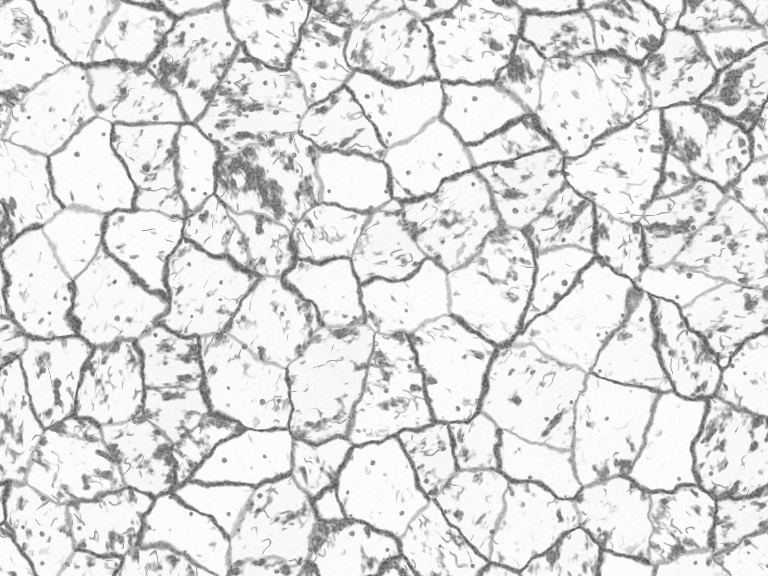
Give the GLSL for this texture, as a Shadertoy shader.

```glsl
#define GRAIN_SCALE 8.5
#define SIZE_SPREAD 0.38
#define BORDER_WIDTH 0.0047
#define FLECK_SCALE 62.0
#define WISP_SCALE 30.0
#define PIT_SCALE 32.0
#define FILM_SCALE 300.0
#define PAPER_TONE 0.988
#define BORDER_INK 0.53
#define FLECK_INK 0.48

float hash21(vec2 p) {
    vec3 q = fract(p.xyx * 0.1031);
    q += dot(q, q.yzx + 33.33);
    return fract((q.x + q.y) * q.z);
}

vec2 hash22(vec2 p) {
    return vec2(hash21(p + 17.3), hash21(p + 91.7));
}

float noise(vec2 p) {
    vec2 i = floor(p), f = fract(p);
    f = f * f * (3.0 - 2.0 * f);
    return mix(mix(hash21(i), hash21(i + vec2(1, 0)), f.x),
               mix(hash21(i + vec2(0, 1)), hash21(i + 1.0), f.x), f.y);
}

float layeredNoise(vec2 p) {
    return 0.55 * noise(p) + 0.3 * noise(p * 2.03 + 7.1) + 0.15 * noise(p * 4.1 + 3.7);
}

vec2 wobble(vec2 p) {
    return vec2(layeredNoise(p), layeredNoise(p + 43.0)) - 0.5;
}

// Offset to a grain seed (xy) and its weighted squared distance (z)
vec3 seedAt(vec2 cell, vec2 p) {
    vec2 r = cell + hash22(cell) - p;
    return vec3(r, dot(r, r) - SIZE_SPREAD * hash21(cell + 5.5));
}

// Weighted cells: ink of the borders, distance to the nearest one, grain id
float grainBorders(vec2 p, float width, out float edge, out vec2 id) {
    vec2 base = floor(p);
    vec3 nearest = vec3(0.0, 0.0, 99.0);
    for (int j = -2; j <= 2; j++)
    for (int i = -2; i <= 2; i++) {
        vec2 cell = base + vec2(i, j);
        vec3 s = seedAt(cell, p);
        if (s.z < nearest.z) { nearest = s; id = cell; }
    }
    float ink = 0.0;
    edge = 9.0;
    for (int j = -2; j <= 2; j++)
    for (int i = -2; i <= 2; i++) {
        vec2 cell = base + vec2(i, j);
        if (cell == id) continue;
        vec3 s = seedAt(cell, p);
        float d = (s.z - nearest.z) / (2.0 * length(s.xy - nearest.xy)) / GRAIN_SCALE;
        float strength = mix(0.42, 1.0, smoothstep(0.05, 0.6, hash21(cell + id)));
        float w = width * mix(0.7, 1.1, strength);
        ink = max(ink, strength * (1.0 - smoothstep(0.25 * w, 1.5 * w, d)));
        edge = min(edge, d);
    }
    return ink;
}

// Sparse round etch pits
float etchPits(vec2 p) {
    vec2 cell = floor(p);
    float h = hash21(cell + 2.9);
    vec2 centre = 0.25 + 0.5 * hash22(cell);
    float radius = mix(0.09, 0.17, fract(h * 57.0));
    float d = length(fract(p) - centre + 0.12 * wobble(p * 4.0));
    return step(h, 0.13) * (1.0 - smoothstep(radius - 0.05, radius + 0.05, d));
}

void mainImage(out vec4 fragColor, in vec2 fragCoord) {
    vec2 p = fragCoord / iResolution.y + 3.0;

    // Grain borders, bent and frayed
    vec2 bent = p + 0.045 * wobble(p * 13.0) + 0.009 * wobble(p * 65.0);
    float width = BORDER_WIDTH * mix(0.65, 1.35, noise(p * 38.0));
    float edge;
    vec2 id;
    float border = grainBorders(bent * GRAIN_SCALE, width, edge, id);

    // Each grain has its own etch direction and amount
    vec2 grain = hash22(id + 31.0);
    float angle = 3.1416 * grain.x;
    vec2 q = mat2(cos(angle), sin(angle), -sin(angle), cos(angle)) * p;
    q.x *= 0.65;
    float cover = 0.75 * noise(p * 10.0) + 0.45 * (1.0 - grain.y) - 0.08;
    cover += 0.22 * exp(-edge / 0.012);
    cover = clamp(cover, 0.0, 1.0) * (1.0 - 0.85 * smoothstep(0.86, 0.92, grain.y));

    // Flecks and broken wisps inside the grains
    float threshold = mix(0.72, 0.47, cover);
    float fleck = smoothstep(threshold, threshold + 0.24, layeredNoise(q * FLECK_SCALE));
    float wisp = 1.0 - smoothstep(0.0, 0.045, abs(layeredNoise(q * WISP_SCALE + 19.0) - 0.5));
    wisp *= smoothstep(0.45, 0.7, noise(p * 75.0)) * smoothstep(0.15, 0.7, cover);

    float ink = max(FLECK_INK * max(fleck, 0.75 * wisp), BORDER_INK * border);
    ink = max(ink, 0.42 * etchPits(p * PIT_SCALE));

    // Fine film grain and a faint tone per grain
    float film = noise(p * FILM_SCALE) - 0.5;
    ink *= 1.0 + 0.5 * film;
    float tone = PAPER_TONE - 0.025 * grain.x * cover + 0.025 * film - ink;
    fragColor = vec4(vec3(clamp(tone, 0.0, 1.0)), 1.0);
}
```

» **INSTRUCTIONS TO FOLLOW**
What is the number of lines in the data that include "smoothstep"? Answer with that number alone.

» **TASK RESPONSE**
7